**WHAT THE EXERCISE ASKS**
Pictures excluded, copy every record that follows exactly as it appears.

Source texts of formatted documents

────────────────────────────────────────

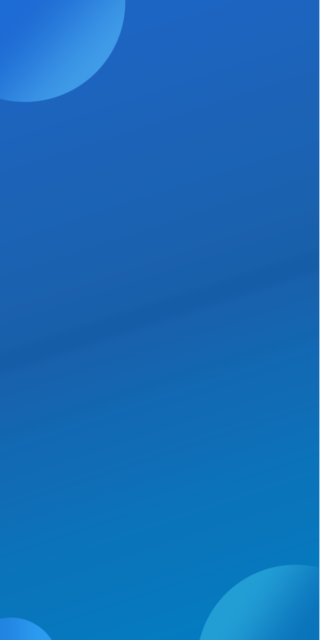
Write a WebGL 1 fragment shader that draws this background.

```glsl
precision highp float;

uniform vec2 u_resolution;

// Antialiased coverage of a disc
float disc(vec2 p, vec2 center, float radius) {
  float pixel = 1.0 / u_resolution.x;
  return 1.0 - smoothstep(-pixel, pixel, length(p - center) - radius);
}

// Slanted backdrop: royal blue, a dim middle, then cyan-blue
vec3 backdrop(float depth) {
  vec3 color = mix(vec3(0.115, 0.395, 0.765), vec3(0.108, 0.388, 0.71), smoothstep(0.1, 0.75, depth));
  color = mix(color, vec3(0.098, 0.375, 0.67), smoothstep(0.65, 1.14, depth));
  color = mix(color, vec3(0.07, 0.415, 0.705), smoothstep(1.12, 1.48, depth));
  color = mix(color, vec3(0.04, 0.455, 0.73), smoothstep(1.42, 1.85, depth));
  return mix(color, vec3(0.015, 0.485, 0.755), smoothstep(1.8, 2.25, depth));
}

// Soft-edged stripe across the slanted gradient
float stripe(float depth, float start, float end) {
  return smoothstep(start - 0.015, start + 0.015, depth)
       * (1.0 - smoothstep(end - 0.015, end + 0.015, depth));
}

void main() {
  // Canvas is one unit wide and two units tall
  vec2 uv = gl_FragCoord.xy / u_resolution;
  vec2 p = uv * vec2(1.0, 2.0);
  float depth = 2.0 - p.y + 0.325 * p.x;

  vec3 color = backdrop(depth);
  color -= 0.010 * stripe(depth, 1.10, 1.17);
  color -= 0.006 * stripe(depth, 1.34, 1.37);

  // Upper left disc, brighter toward its lower right rim
  float shade = dot(p - vec2(0.078, 1.995), vec2(0.75, -0.66));
  vec3 upperDisc = mix(vec3(0.115, 0.42, 0.83), vec3(0.25, 0.61, 0.91), smoothstep(0.0, 0.32, shade));
  color = mix(color, upperDisc, disc(p, vec2(0.078, 1.995), 0.3135));

  // Lower right disc, fading into the backdrop on its right
  shade = dot(p - vec2(0.68, 0.04), vec2(0.83, -0.55));
  vec3 lowerDisc = mix(vec3(0.135, 0.62, 0.835), vec3(0.04, 0.455, 0.735), smoothstep(0.0, 0.25, shade));
  color = mix(color, lowerDisc, disc(p, vec2(0.924, -0.074), 0.309));

  // Small lower left disc
  vec3 smallDisc = mix(vec3(0.13, 0.52, 0.88), vec3(0.17, 0.61, 0.94), smoothstep(0.0, 0.14, p.x));
  color = mix(color, smallDisc, disc(p, vec2(0.034, -0.081), 0.151));

  // Thin pale rim along the right edge
  color = mix(color, vec3(0.75, 0.86, 0.95), 0.8 * smoothstep(0.9955, 0.9985, uv.x));

  gl_FragColor = vec4(color, 1.0);
}
```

────────────────────────────────────────

**EXPECTED ANSWER**
Write a WebGL 1 fragment shader that draws this background.

```glsl
precision highp float;

uniform vec2 u_resolution;

// Antialiased coverage of a disc
float disc(vec2 p, vec2 center, float radius) {
  float pixel = 1.0 / u_resolution.x;
  return 1.0 - smoothstep(-pixel, pixel, length(p - center) - radius);
}

// Slanted backdrop: royal blue, a dim middle, then cyan-blue
vec3 backdrop(float depth) {
  vec3 color = mix(vec3(0.115, 0.395, 0.765), vec3(0.108, 0.388, 0.71), smoothstep(0.1, 0.75, depth));
  color = mix(color, vec3(0.098, 0.375, 0.67), smoothstep(0.65, 1.14, depth));
  color = mix(color, vec3(0.07, 0.415, 0.705), smoothstep(1.12, 1.48, depth));
  color = mix(color, vec3(0.04, 0.455, 0.73), smoothstep(1.42, 1.85, depth));
  return mix(color, vec3(0.015, 0.485, 0.755), smoothstep(1.8, 2.25, depth));
}

// Soft-edged stripe across the slanted gradient
float stripe(float depth, float start, float end) {
  return smoothstep(start - 0.015, start + 0.015, depth)
       * (1.0 - smoothstep(end - 0.015, end + 0.015, depth));
}

void main() {
  // Canvas is one unit wide and two units tall
  vec2 uv = gl_FragCoord.xy / u_resolution;
  vec2 p = uv * vec2(1.0, 2.0);
  float depth = 2.0 - p.y + 0.325 * p.x;

  vec3 color = backdrop(depth);
  color -= 0.010 * stripe(depth, 1.10, 1.17);
  color -= 0.006 * stripe(depth, 1.34, 1.37);

  // Upper left disc, brighter toward its lower right rim
  float shade = dot(p - vec2(0.078, 1.995), vec2(0.75, -0.66));
  vec3 upperDisc = mix(vec3(0.115, 0.42, 0.83), vec3(0.25, 0.61, 0.91), smoothstep(0.0, 0.32, shade));
  color = mix(color, upperDisc, disc(p, vec2(0.078, 1.995), 0.3135));

  // Lower right disc, fading into the backdrop on its right
  shade = dot(p - vec2(0.68, 0.04), vec2(0.83, -0.55));
  vec3 lowerDisc = mix(vec3(0.135, 0.62, 0.835), vec3(0.04, 0.455, 0.735), smoothstep(0.0, 0.25, shade));
  color = mix(color, lowerDisc, disc(p, vec2(0.924, -0.074), 0.309));

  // Small lower left disc
  vec3 smallDisc = mix(vec3(0.13, 0.52, 0.88), vec3(0.17, 0.61, 0.94), smoothstep(0.0, 0.14, p.x));
  color = mix(color, smallDisc, disc(p, vec2(0.034, -0.081), 0.151));

  // Thin pale rim along the right edge
  color = mix(color, vec3(0.75, 0.86, 0.95), 0.8 * smoothstep(0.9955, 0.9985, uv.x));

  gl_FragColor = vec4(color, 1.0);
}
```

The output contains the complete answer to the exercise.